[Problem details]: Whenever a line in the data holds the string "color", copy that line.

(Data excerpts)
=======

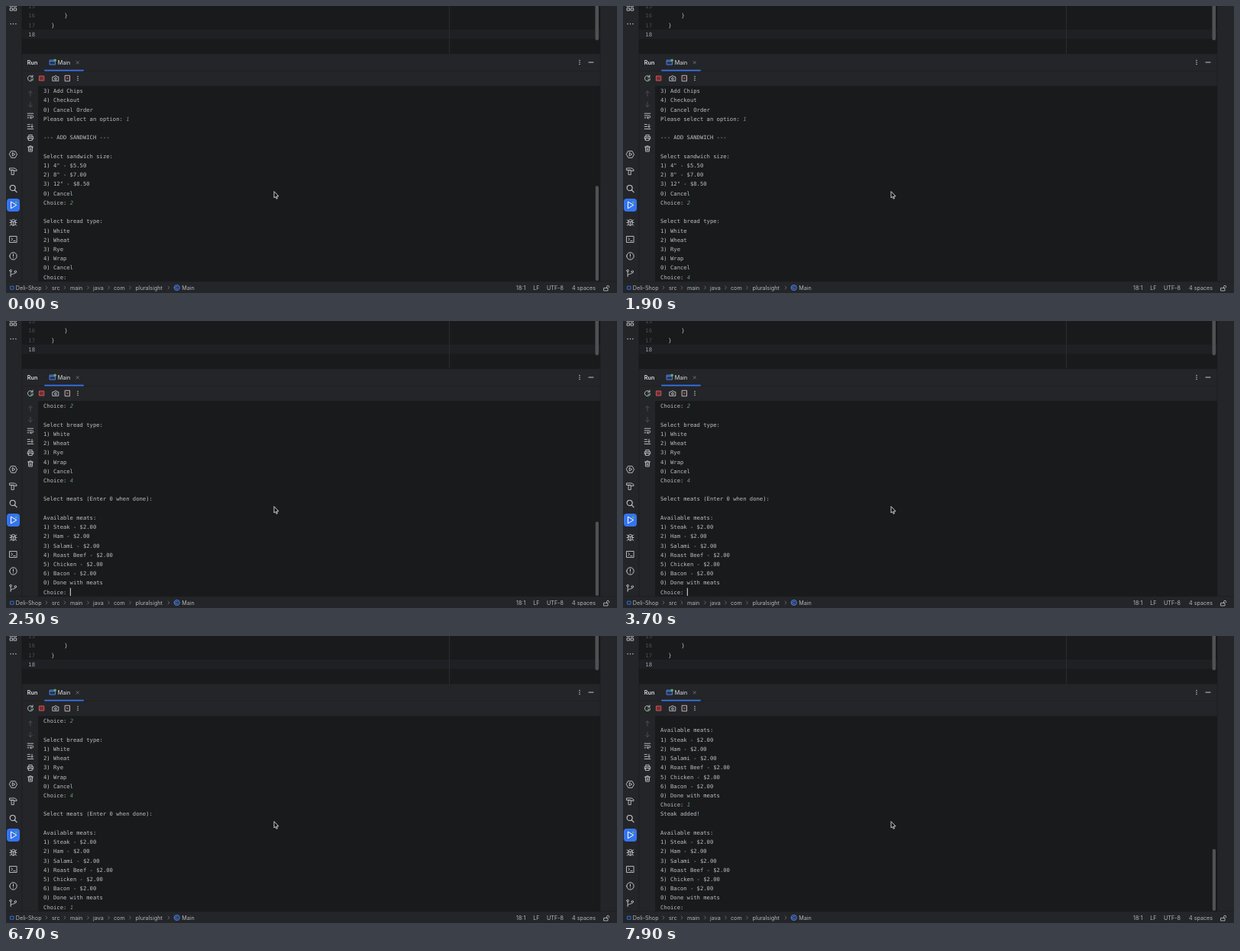
Recreate the animation shown at these times as an HTML page with a canvas. Size 800 by 377 pixels, loop 8000 ms.

```html
<!DOCTYPE html>
<html lang="en">
<head>
<meta charset="utf-8">
<title>Deli-Shop console</title>
<style>
  html, body { margin: 0; width: 100%; height: 100%; overflow: hidden; background: #191a1c; }
  canvas { display: block; width: 800px; height: 377px; }
</style>
</head>
<body>
<canvas id="stage" width="800" height="377"></canvas>
<script>
const ctx = document.getElementById('stage').getContext('2d');

const LOOP = 8000;
const MONO = '7.2px "DejaVu Sans Mono", monospace';
const UI = '7.2px Inter, sans-serif';
const C = {
  editor: '#191a1c', panel: '#242528', line: '#1f2023', border: '#1c1d1f',
  text: '#bcbec4', icon: '#c6c8ce', dim: '#4b4e55', input: '#629d6b',
  blue: '#3574f0', red: '#db5c5c', green: '#57965c', thumb: '#505153'
};

// Console geometry
const TOP = 105, VIEW = 256, LINE = 12.225, LEFT = 49, CHAR = 4.334;
const HIDDEN_LINES = 22;

const meatMenu = ['', 'Available meats:',
  ...['Steak', 'Ham', 'Salami', 'Roast Beef', 'Chicken', 'Bacon']
    .map((name, i) => `${i + 1}) ${name} - $2.00`),
  '0) Done with meats', 'Choice: '];

const orderMenu = ['3) Add Chips', '4) Checkout', '0) Cancel Order',
  'Please select an option: |1', '', '--- ADD SANDWICH ---', '',
  'Select sandwich size:', '1) 4" - $5.50', '2) 8" - $7.00', '3) 12" - $8.50',
  '0) Cancel', 'Choice: |2', '',
  'Select bread type:', '1) White', '2) Wheat', '3) Rye', '4) Wrap',
  '0) Cancel', 'Choice: '];

// Each answer is typed, entered, then followed by new output.
const answers = [
  { key: '4', typed: 1200, enter: 2000, output: ['', 'Select meats (Enter 0 when done):', ...meatMenu] },
  { key: '1', typed: 5200, enter: 6750, output: ['Steak added!', ...meatMenu] }
];
const SCROLL_TIME = 330;
const caretResets = [-700, 1200, 2300, 5200, 7000];
const BLINK = 500;

const clamp = v => Math.max(0, Math.min(1, v));
const smooth = v => v * v * (3 - 2 * v);

function rect(x, y, w, h, color, radius = 0) {
  ctx.fillStyle = color;
  ctx.beginPath();
  ctx.roundRect(x, y, w, h, radius);
  ctx.fill();
}

function text(str, x, y, color = C.text, font = UI) {
  ctx.font = font;
  ctx.fillStyle = color;
  ctx.fillText(str, x, y);
}

function icon(x, y, path, color = C.icon, width = 0.9, fill = null) {
  const shape = new Path2D(path);
  ctx.save();
  ctx.translate(x, y);
  ctx.lineWidth = width;
  ctx.lineCap = ctx.lineJoin = 'round';
  if (fill) { ctx.fillStyle = fill; ctx.fill(shape); }
  ctx.strokeStyle = color;
  ctx.stroke(shape);
  ctx.restore();
}

function dot(x, y, r, color) {
  ctx.fillStyle = color;
  ctx.beginPath();
  ctx.arc(x, y, r, 0, Math.PI * 2);
  ctx.fill();
}

const dots = (x, y, dx, dy) => [-1, 0, 1].forEach(i => dot(x + i * dx, y + i * dy, 0.75, C.icon));
const ring = r => `M${-r} 0a${r} ${r} 0 1 0 ${2 * r} 0a${r} ${r} 0 1 0 ${-2 * r} 0`;

function drawEditor() {
  rect(21, 0, 757, 63, C.editor);
  rect(21, 31, 757, 12, C.line);
  rect(580, 0, 1, 63, '#2b2c2f');
  [15, 16, 17, 18].forEach((n, i) =>
    text(n, 29.3, 3.2 + i * 12.2, n === 18 ? '#a1a3ab' : C.dim, MONO));
  text('}', 76.6, 15.4, C.text, MONO);
  text('}', 59.3, 27.6, C.text, MONO);
  rect(771.5, -3, 4.5, 48, C.thumb, 2);
}

function drawSidebar() {
  icon(9.5, 3, 'M-4 -5h3v3h-3zM1 -5h3v3h-3zM-4 0h3.2v3h-3.2zM1 0h3.2v3h-3.2z');
  dots(9.5, 23.5, 3.4, 0);
  icon(9.5, 195, 'M-2.6 -4.3h5.2l2.4 4.3l-2.4 4.3h-5.2l-2.4 -4.3zM-1.2 -2v4l3.2 -2z');
  icon(9.5, 217, 'M-4.5 -4h6l3 2v1.6h-3l-1 -1h-5zM-2 -1.4h2.8v6h-2.8z');
  icon(9.5, 240, 'M-4.3 -1a3.5 3.5 0 1 0 7 0a3.5 3.5 0 1 0 -7 0M1.8 1.7l2.8 2.9', C.icon, 1.1);
  rect(1, 253, 17, 17, C.blue, 4);
  icon(9.5, 261.7, 'M-3 -4.2v8.4l7 -4.2z', '#fff', 1);
  dot(13.2, 258, 1.4, '#5fad65');
  icon(9.5, 284.5, 'M-2.5 -1.6a2.5 2.5 0 0 1 5 0v3a2.5 2.5 0 0 1 -5 0zM-2.5 0h-2M2.5 0h2M-2.3 -2l-2 -1.5M2.3 -2l2 -1.5M-2.3 2.2l-2 1.5M2.3 2.2l2 1.5M-2.5 -1.3h5M0 -1v4.5');
  icon(9.5, 306.5, 'M-4.6 -4h9.2v8h-9.2zM-2.6 -1.8l1.8 1.6l-1.8 1.6M0.3 2h2.3');
  icon(9.5, 328.5, ring(4.7) + 'M0 -2.5v2.8M0 2.3v0.1', C.icon, 1);
  icon(9.5, 351, 'M-3.3 -2v6.3M-4.6 -3.3a1.3 1.3 0 1 0 2.6 0a1.3 1.3 0 1 0 -2.6 0M1.6 -2a1.3 1.3 0 1 0 2.6 0a1.3 1.3 0 1 0 -2.6 0M2.9 -0.6c0 2.4 -6.2 0.6 -6.2 3.5');
}

function drawRunHeader() {
  text('Run', 27.8, 76.9, '#dfe1e5', '600 ' + UI);
  icon(61, 74, 'M-3.5 -3h7v6h-7zM-3.5 -1.3h7', '#548af7', 0.9, '#25324d');
  dot(64.2, 71.2, 1.7, '#5fad65');
  text('Main', 67.8, 76.9, '#dfe1e5');
  icon(93.7, 74.3, 'M-1.7 -1.7l3.4 3.4M1.7 -1.7l-3.4 3.4', '#85878d', 0.7);
  rect(21, 85, 757, 0.6, C.border);
  rect(50, 83.7, 52, 1.7, C.blue, 0.8);
  dots(751, 74, 0, 2.6);
  icon(766, 74, 'M-3 0h6', C.icon, 1);

  icon(32, 95, 'M2.8 -2a3.5 3.5 0 1 0 0.7 2.2M3 -4v2.3h-2.3');
  icon(34, 97.3, 'M-1.2 -1.6v3.2l2.6 -1.6z', C.green, 0.8, C.green);
  icon(46.8, 95, 'M-3 -3h6v6h-6z', C.red, 0.9, '#722f32');
  icon(65, 95.3, 'M-3.8 -2.2h1.8l0.8 -1.2h2.4l0.8 1.2h1.8v5.2h-7.6zM-1.4 0.3a1.4 1.4 0 1 0 2.8 0a1.4 1.4 0 1 0 -2.8 0');
  icon(80.5, 95, 'M-3 -3.7h6v7.4h-6z');
  icon(80.5, 95, 'M-1.2 -1.2l2.4 2.4M1.2 -1.2l-2.4 2.4', C.red, 1);
  dots(94, 95, 0, 2.6);
}

function drawConsoleTools() {
  icon(32, 115, 'M0 3.2v-6.4M-2.4 -0.8l2.4 -2.4l2.4 2.4', '#505257');
  icon(32, 129.5, 'M0 -3.2v6.4M-2.4 0.8l2.4 2.4l2.4 -2.4', '#505257');
  icon(32, 144, 'M-3.8 -2.8h7.6M-3.8 0h6.2a1.4 1.4 0 0 1 0 2.8h-2.6M1 1.6l-1.3 1.2l1.3 1.2M-3.8 2.8h1.8');
  icon(32, 158.5, 'M-3.8 -2.8h3.2M-3.8 0h3.2M-3.8 3h7.6M2 -3.2v4.2M0.5 -0.5l1.5 1.5l1.5 -1.5');
  icon(32, 173, 'M-2.2 -1.3v-2.3h4.4v2.3M-2.2 1.8h-1.5v-3.1h7.4v3.1h-1.5M-2.2 0.6h4.4v3h-4.4z');
  icon(32, 187.5, 'M-3.5 -2.4h7M-1.2 -2.4v-1.2h2.4v1.2M-2.6 -2.4l0.3 6h4.6l0.3 -6M-0.8 -0.5v2.5M0.8 -0.5v2.5');
}

function drawStatusBar() {
  rect(0, 362, 800, 15, C.panel);
  rect(0, 361.6, 800, 0.6, C.border);
  icon(8, 370.2, 'M-2 -2h4v4h-4z', C.blue, 0.9);
  const crumbs = [['Deli-Shop', 12.8], ['src', 60], ['main', 84], ['java', 114],
    ['com', 141], ['pluralsight', 169.5], ['Main', 230.3]];
  crumbs.forEach(([name, x]) => text(name, x, 372.7, '#b4b6bc'));
  [53, 77, 107.5, 134.5, 162.5, 213].forEach(x =>
    icon(x, 370, 'M-0.9 -2l1.9 2l-1.9 2', '#7b7d83', 0.7));
  icon(223.7, 370, ring(3.6), '#548af7', 0.9, '#25324d');
  icon(223.7, 370, 'M1.3 -1.1a1.7 1.7 0 1 0 0 2.2', '#548af7', 0.8);
  [['18:1', 668], ['LF', 690.3], ['UTF-8', 708], ['4 spaces', 741]]
    .forEach(([label, x]) => text(label, x, 372.7, '#b4b6bc'));
  icon(786, 371, 'M-3 -0.6h5v3.6h-5zM0.6 -0.6v-1.6a1.5 1.5 0 0 1 3 0v0.8', C.icon, 0.8);
}

function consoleState(t) {
  const lines = [...orderMenu];
  let bottom = lines.length;
  for (const { key, typed, enter, output } of answers) {
    if (t >= typed) lines[lines.length - 1] += '|' + key;
    if (t >= enter) {
      lines.push(...output);
      bottom += output.length * smooth(clamp((t - enter) / SCROLL_TIME));
    }
  }
  return { lines, bottom };
}

function scrollbarAlpha(t) {
  if (t < 2000) return 1 - clamp((t - 250) / 450);
  if (t < 6750) return 1 - clamp((t - 3050) / 450);
  return 1;
}

function drawConsole(t) {
  const { lines, bottom } = consoleState(t);
  const lineY = i => 358.7 + (i + 1 - bottom) * LINE;

  ctx.save();
  ctx.beginPath();
  ctx.rect(42, TOP, 736, 256.6);
  ctx.clip();
  lines.forEach((line, i) => {
    const y = lineY(i);
    if (y < TOP - 3 || y > TOP + VIEW + 8) return;
    const [output, input] = line.split('|');
    text(output, LEFT, y, C.text, MONO);
    if (input) text(input, LEFT + output.length * CHAR, y, C.input, 'italic ' + MONO);
  });

  const reset = caretResets.filter(r => r <= t).pop();
  if (Math.floor((t - reset) / BLINK) % 2 === 0) {
    const column = lines[lines.length - 1].replace('|', '').length;
    rect(Math.round(LEFT + column * CHAR) - 0.2, lineY(lines.length - 1) - 8, 1.1, 10.4, '#ced0d6');
  }
  ctx.restore();

  const total = (HIDDEN_LINES + lines.length) * LINE;
  const scrolled = (HIDDEN_LINES + bottom) * LINE - VIEW;
  ctx.globalAlpha = scrollbarAlpha(t);
  rect(771.8, TOP + scrolled / total * VIEW, 4.2, VIEW * VIEW / total, C.thumb, 2);
  ctx.globalAlpha = 1;
}

function draw() {
  const t = performance.now() % LOOP;
  rect(0, 0, 800, 377, C.panel);
  rect(42, TOP, 736, 257, C.editor);
  drawEditor();
  rect(20.5, 0, 0.7, 362, C.border);
  rect(777.7, 0, 0.7, 362, C.border);
  rect(21, 62.6, 757, 0.6, C.border);
  drawSidebar();
  drawRunHeader();
  drawConsoleTools();
  drawConsole(t);
  drawStatusBar();
  icon(351, 244, 'M0 0v8l1.8 -1.6l1.3 2.9l1.4 -0.6l-1.3 -2.8h2.4z', '#e4e4e4', 0.9, '#0a0a0a');
  requestAnimationFrame(draw);
}
draw();
</script>
</body>
</html>
```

=======

[Written answer]:
function rect(x, y, w, h, color, radius = 0) {
  ctx.fillStyle = color;
function text(str, x, y, color = C.text, font = UI) {
  ctx.fillStyle = color;
function icon(x, y, path, color = C.icon, width = 0.9, fill = null) {
  ctx.strokeStyle = color;
function dot(x, y, r, color) {
  ctx.fillStyle = color;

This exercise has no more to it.